## Try it
Return, exactly and in full, the lines of the records below starting at the one with "136C97 155 101" and ending at the one with "195C440 216 425", and no other lines.

******

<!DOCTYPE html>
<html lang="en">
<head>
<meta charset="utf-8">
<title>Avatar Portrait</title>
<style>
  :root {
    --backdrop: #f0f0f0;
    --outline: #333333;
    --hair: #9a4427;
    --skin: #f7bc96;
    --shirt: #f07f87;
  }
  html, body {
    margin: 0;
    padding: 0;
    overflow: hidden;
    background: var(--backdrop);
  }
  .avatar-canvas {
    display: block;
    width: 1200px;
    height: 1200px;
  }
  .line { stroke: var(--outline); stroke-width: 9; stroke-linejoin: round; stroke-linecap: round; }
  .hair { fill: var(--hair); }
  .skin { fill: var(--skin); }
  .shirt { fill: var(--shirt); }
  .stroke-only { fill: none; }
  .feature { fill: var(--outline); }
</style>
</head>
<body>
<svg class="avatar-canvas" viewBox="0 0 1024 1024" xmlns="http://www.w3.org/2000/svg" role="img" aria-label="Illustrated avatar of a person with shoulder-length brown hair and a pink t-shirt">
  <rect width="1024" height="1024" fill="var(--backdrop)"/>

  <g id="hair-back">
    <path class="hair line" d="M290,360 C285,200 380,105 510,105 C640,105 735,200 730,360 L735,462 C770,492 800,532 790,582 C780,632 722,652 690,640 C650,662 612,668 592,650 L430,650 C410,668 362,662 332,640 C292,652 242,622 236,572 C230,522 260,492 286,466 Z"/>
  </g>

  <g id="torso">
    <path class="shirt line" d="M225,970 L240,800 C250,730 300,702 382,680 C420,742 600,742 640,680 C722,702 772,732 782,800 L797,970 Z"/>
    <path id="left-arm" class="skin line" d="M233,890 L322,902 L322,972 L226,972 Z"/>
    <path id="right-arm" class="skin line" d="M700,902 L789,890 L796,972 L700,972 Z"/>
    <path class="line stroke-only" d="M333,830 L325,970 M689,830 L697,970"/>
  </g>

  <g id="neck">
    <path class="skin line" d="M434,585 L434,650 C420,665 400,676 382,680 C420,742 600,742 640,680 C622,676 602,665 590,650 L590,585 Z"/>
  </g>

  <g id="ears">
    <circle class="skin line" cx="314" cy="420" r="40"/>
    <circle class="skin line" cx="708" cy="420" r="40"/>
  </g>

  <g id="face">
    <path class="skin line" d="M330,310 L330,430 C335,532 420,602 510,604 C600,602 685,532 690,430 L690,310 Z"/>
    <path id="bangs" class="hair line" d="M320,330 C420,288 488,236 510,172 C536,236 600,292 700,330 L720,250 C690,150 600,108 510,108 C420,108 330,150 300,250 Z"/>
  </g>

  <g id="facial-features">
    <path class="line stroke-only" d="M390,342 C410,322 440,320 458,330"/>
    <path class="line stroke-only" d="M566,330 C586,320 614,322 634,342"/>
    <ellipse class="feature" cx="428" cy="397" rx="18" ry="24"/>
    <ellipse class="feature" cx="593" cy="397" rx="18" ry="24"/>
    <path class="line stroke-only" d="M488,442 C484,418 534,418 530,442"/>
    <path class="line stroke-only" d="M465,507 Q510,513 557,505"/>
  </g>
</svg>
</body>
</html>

******

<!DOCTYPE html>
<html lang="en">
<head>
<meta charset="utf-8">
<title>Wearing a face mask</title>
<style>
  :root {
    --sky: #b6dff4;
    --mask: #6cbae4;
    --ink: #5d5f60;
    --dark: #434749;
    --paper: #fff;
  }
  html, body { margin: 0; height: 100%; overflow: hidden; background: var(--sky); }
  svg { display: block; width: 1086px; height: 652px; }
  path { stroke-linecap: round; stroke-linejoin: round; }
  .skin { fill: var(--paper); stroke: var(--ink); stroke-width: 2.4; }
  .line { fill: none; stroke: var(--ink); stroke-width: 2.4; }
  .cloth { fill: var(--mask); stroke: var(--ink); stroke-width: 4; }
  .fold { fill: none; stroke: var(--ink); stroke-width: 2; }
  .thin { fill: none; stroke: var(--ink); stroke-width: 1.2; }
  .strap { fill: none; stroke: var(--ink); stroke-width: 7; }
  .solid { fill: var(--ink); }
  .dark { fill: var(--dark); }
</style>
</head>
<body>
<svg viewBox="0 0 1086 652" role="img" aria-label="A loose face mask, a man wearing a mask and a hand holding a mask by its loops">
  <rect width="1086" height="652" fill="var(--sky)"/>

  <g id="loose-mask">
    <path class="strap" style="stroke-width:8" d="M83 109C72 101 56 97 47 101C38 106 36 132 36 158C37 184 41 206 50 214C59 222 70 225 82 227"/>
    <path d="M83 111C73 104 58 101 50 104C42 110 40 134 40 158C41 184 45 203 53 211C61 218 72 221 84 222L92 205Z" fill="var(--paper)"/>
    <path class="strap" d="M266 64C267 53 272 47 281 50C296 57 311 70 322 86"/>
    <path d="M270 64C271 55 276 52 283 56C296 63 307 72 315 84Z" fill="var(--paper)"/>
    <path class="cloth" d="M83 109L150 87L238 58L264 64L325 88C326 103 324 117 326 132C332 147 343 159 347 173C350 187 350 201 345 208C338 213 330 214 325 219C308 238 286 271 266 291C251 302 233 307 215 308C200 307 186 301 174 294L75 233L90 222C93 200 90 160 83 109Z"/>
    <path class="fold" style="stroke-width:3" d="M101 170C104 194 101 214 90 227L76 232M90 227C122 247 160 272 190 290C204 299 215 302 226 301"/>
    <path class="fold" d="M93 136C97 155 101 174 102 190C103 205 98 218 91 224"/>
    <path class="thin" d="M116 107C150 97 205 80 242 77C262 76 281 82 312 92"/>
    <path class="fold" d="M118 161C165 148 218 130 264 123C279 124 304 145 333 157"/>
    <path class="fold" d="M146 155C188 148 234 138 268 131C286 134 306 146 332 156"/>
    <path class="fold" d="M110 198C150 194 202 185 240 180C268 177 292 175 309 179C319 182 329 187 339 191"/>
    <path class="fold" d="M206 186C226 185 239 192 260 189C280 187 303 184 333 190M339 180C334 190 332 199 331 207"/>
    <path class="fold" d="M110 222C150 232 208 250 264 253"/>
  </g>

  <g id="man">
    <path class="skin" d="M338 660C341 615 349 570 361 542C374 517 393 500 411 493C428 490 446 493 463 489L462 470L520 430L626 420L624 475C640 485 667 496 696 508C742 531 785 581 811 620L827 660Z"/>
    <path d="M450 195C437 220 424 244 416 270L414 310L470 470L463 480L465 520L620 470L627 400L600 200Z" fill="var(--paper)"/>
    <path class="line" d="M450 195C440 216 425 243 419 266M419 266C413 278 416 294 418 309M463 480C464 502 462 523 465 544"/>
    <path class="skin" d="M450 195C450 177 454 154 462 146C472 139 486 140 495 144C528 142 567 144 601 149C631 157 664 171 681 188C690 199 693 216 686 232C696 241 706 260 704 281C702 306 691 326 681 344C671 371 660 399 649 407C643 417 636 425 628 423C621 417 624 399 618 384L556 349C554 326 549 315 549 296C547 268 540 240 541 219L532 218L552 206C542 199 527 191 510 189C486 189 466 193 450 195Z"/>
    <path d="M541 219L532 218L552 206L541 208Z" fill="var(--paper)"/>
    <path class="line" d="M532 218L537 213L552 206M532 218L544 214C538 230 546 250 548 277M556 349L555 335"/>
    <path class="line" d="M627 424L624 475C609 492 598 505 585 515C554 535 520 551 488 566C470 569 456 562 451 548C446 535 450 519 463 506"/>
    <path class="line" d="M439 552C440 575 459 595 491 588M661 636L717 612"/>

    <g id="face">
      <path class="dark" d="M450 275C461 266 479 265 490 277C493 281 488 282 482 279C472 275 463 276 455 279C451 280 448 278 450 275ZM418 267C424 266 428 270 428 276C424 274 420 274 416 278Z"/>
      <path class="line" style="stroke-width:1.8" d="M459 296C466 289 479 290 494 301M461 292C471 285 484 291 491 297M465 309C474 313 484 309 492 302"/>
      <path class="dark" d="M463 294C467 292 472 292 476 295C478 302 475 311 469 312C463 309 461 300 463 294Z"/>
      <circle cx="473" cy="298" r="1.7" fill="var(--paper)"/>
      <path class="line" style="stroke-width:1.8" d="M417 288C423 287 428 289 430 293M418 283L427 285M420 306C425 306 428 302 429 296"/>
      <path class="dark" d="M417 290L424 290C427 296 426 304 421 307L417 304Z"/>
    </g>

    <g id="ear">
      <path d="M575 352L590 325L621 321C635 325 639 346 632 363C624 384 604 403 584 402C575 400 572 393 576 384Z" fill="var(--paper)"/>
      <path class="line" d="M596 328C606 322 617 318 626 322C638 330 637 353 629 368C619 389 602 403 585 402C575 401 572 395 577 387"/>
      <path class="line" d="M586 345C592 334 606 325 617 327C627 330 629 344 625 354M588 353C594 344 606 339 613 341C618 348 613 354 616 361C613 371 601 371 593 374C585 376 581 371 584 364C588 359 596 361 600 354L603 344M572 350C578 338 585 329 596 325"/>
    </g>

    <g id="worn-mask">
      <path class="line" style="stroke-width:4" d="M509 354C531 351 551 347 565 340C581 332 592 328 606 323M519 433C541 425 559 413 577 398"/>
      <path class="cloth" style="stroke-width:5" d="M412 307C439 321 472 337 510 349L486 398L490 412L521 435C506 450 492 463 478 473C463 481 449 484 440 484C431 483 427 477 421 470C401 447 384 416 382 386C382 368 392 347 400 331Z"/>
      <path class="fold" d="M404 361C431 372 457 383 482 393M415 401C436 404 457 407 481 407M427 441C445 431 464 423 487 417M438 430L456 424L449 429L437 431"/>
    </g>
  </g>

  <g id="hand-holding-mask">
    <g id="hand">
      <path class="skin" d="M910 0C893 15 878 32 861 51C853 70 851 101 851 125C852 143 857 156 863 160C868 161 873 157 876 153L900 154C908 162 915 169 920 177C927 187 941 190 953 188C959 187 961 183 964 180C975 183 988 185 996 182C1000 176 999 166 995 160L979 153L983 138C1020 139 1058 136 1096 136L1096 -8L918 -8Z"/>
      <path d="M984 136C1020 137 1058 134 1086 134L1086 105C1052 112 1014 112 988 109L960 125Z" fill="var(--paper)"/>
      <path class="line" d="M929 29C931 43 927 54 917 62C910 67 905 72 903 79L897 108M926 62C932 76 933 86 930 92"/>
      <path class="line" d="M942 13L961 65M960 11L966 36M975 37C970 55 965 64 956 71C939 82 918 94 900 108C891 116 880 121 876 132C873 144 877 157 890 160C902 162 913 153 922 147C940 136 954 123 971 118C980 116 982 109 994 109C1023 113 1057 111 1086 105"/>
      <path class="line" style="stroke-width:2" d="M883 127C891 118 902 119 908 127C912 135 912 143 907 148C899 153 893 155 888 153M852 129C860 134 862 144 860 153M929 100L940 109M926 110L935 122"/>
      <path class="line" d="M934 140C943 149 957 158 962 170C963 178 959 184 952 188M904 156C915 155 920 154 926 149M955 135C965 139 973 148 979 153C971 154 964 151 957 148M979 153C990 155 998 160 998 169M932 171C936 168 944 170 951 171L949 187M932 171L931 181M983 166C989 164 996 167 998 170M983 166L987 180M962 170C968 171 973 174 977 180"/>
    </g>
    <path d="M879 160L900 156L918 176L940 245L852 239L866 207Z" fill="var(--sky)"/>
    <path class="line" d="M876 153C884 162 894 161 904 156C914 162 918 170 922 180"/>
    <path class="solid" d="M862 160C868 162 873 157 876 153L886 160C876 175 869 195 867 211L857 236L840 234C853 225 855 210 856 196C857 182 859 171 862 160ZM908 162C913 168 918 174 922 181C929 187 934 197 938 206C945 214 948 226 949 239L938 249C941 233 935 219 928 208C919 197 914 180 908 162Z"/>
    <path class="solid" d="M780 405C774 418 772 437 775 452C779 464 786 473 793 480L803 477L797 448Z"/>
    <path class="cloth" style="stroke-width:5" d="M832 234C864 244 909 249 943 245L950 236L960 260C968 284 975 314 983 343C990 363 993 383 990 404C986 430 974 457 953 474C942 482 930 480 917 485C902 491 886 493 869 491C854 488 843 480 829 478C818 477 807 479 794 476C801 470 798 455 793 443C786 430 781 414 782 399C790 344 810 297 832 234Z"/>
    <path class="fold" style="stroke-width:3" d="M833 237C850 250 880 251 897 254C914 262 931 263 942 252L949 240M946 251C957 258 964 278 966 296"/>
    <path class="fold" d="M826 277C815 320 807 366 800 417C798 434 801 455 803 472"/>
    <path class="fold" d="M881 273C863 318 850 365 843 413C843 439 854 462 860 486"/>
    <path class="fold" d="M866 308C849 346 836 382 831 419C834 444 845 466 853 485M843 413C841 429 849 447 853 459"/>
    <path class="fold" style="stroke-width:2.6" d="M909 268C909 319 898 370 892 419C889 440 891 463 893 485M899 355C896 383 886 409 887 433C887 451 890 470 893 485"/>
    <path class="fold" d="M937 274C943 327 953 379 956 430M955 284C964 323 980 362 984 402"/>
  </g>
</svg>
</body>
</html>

******

## Response to the exercise
    <path class="fold" d="M93 136C97 155 101 174 102 190C103 205 98 218 91 224"/>
    <path class="thin" d="M116 107C150 97 205 80 242 77C262 76 281 82 312 92"/>
    <path class="fold" d="M118 161C165 148 218 130 264 123C279 124 304 145 333 157"/>
    <path class="fold" d="M146 155C188 148 234 138 268 131C286 134 306 146 332 156"/>
    <path class="fold" d="M110 198C150 194 202 185 240 180C268 177 292 175 309 179C319 182 329 187 339 191"/>
    <path class="fold" d="M206 186C226 185 239 192 260 189C280 187 303 184 333 190M339 180C334 190 332 199 331 207"/>
    <path class="fold" d="M110 222C150 232 208 250 264 253"/>
  </g>

  <g id="man">
    <path class="skin" d="M338 660C341 615 349 570 361 542C374 517 393 500 411 493C428 490 446 493 463 489L462 470L520 430L626 420L624 475C640 485 667 496 696 508C742 531 785 581 811 620L827 660Z"/>
    <path d="M450 195C437 220 424 244 416 270L414 310L470 470L463 480L465 520L620 470L627 400L600 200Z" fill="var(--paper)"/>
    <path class="line" d="M450 195C440 216 425 243 419 266M419 266C413 278 416 294 418 309M463 480C464 502 462 523 465 544"/>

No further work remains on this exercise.